### Records shown

════════════════════

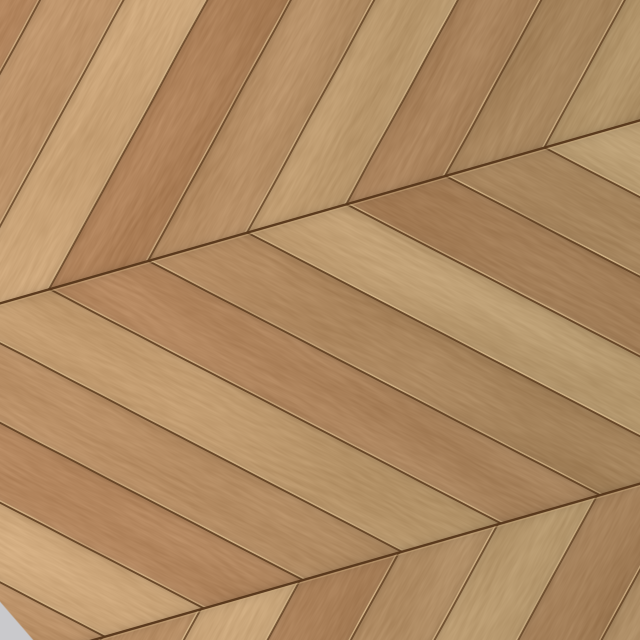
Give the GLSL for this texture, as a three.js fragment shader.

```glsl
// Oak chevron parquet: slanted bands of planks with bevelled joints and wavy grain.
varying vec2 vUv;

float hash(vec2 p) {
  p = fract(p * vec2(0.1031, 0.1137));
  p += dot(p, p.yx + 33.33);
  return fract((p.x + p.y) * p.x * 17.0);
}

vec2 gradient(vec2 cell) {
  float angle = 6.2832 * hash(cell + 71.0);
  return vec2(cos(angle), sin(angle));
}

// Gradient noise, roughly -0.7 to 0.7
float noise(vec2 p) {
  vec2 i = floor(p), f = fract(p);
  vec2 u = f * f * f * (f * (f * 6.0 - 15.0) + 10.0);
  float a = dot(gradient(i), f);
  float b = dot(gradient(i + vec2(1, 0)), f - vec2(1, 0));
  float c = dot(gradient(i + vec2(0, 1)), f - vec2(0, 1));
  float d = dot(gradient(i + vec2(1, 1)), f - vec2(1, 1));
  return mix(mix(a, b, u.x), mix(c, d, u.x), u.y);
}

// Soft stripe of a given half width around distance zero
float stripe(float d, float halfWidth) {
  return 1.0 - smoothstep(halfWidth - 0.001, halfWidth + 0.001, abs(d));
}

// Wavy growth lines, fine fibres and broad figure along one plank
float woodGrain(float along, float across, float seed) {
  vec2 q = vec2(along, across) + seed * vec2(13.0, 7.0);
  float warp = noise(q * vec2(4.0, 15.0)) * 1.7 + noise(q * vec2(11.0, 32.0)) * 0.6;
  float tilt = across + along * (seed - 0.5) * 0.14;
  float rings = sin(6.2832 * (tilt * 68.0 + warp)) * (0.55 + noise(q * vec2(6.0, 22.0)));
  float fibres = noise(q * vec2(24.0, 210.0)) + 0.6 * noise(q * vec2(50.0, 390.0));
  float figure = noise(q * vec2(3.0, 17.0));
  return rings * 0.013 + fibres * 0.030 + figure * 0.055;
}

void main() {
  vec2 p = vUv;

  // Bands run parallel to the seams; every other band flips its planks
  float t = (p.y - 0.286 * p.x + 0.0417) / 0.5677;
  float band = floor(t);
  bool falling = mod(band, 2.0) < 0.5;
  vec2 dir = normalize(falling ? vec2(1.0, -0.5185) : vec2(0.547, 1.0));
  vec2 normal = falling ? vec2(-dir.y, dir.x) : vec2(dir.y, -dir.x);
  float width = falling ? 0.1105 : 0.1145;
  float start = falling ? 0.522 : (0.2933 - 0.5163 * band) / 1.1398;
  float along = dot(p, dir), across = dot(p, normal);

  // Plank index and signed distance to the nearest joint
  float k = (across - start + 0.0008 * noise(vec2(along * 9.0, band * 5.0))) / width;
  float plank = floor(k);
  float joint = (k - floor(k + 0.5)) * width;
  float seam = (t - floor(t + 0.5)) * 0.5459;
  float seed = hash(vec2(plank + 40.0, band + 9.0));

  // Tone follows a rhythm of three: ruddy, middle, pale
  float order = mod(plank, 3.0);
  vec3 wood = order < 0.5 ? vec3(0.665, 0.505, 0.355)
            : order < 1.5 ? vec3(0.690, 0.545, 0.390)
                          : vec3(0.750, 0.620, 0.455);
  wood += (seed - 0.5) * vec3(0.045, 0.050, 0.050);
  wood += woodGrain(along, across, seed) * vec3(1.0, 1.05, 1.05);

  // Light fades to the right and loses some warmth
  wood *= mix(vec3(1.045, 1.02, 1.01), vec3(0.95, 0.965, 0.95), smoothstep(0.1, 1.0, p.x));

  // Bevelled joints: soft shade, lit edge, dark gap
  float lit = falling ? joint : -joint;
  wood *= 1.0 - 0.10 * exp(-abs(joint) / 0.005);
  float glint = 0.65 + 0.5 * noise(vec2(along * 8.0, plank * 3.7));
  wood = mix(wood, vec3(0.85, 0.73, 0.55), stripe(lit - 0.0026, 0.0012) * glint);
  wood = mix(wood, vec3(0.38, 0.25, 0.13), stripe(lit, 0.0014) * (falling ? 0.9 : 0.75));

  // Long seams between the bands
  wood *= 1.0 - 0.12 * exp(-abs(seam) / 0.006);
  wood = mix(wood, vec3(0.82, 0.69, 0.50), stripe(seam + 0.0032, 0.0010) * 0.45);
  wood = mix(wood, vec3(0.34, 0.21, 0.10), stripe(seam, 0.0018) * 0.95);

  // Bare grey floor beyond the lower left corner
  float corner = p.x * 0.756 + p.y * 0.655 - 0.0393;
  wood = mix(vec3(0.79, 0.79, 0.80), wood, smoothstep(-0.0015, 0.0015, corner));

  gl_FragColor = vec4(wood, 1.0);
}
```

════════════════════

### Directions
What's needed is every record restated exactly, pictures excluded.

### Result of this task
Give the GLSL for this texture, as a three.js fragment shader.

```glsl
// Oak chevron parquet: slanted bands of planks with bevelled joints and wavy grain.
varying vec2 vUv;

float hash(vec2 p) {
  p = fract(p * vec2(0.1031, 0.1137));
  p += dot(p, p.yx + 33.33);
  return fract((p.x + p.y) * p.x * 17.0);
}

vec2 gradient(vec2 cell) {
  float angle = 6.2832 * hash(cell + 71.0);
  return vec2(cos(angle), sin(angle));
}

// Gradient noise, roughly -0.7 to 0.7
float noise(vec2 p) {
  vec2 i = floor(p), f = fract(p);
  vec2 u = f * f * f * (f * (f * 6.0 - 15.0) + 10.0);
  float a = dot(gradient(i), f);
  float b = dot(gradient(i + vec2(1, 0)), f - vec2(1, 0));
  float c = dot(gradient(i + vec2(0, 1)), f - vec2(0, 1));
  float d = dot(gradient(i + vec2(1, 1)), f - vec2(1, 1));
  return mix(mix(a, b, u.x), mix(c, d, u.x), u.y);
}

// Soft stripe of a given half width around distance zero
float stripe(float d, float halfWidth) {
  return 1.0 - smoothstep(halfWidth - 0.001, halfWidth + 0.001, abs(d));
}

// Wavy growth lines, fine fibres and broad figure along one plank
float woodGrain(float along, float across, float seed) {
  vec2 q = vec2(along, across) + seed * vec2(13.0, 7.0);
  float warp = noise(q * vec2(4.0, 15.0)) * 1.7 + noise(q * vec2(11.0, 32.0)) * 0.6;
  float tilt = across + along * (seed - 0.5) * 0.14;
  float rings = sin(6.2832 * (tilt * 68.0 + warp)) * (0.55 + noise(q * vec2(6.0, 22.0)));
  float fibres = noise(q * vec2(24.0, 210.0)) + 0.6 * noise(q * vec2(50.0, 390.0));
  float figure = noise(q * vec2(3.0, 17.0));
  return rings * 0.013 + fibres * 0.030 + figure * 0.055;
}

void main() {
  vec2 p = vUv;

  // Bands run parallel to the seams; every other band flips its planks
  float t = (p.y - 0.286 * p.x + 0.0417) / 0.5677;
  float band = floor(t);
  bool falling = mod(band, 2.0) < 0.5;
  vec2 dir = normalize(falling ? vec2(1.0, -0.5185) : vec2(0.547, 1.0));
  vec2 normal = falling ? vec2(-dir.y, dir.x) : vec2(dir.y, -dir.x);
  float width = falling ? 0.1105 : 0.1145;
  float start = falling ? 0.522 : (0.2933 - 0.5163 * band) / 1.1398;
  float along = dot(p, dir), across = dot(p, normal);

  // Plank index and signed distance to the nearest joint
  float k = (across - start + 0.0008 * noise(vec2(along * 9.0, band * 5.0))) / width;
  float plank = floor(k);
  float joint = (k - floor(k + 0.5)) * width;
  float seam = (t - floor(t + 0.5)) * 0.5459;
  float seed = hash(vec2(plank + 40.0, band + 9.0));

  // Tone follows a rhythm of three: ruddy, middle, pale
  float order = mod(plank, 3.0);
  vec3 wood = order < 0.5 ? vec3(0.665, 0.505, 0.355)
            : order < 1.5 ? vec3(0.690, 0.545, 0.390)
                          : vec3(0.750, 0.620, 0.455);
  wood += (seed - 0.5) * vec3(0.045, 0.050, 0.050);
  wood += woodGrain(along, across, seed) * vec3(1.0, 1.05, 1.05);

  // Light fades to the right and loses some warmth
  wood *= mix(vec3(1.045, 1.02, 1.01), vec3(0.95, 0.965, 0.95), smoothstep(0.1, 1.0, p.x));

  // Bevelled joints: soft shade, lit edge, dark gap
  float lit = falling ? joint : -joint;
  wood *= 1.0 - 0.10 * exp(-abs(joint) / 0.005);
  float glint = 0.65 + 0.5 * noise(vec2(along * 8.0, plank * 3.7));
  wood = mix(wood, vec3(0.85, 0.73, 0.55), stripe(lit - 0.0026, 0.0012) * glint);
  wood = mix(wood, vec3(0.38, 0.25, 0.13), stripe(lit, 0.0014) * (falling ? 0.9 : 0.75));

  // Long seams between the bands
  wood *= 1.0 - 0.12 * exp(-abs(seam) / 0.006);
  wood = mix(wood, vec3(0.82, 0.69, 0.50), stripe(seam + 0.0032, 0.0010) * 0.45);
  wood = mix(wood, vec3(0.34, 0.21, 0.10), stripe(seam, 0.0018) * 0.95);

  // Bare grey floor beyond the lower left corner
  float corner = p.x * 0.756 + p.y * 0.655 - 0.0393;
  wood = mix(vec3(0.79, 0.79, 0.80), wood, smoothstep(-0.0015, 0.0015, corner));

  gl_FragColor = vec4(wood, 1.0);
}
```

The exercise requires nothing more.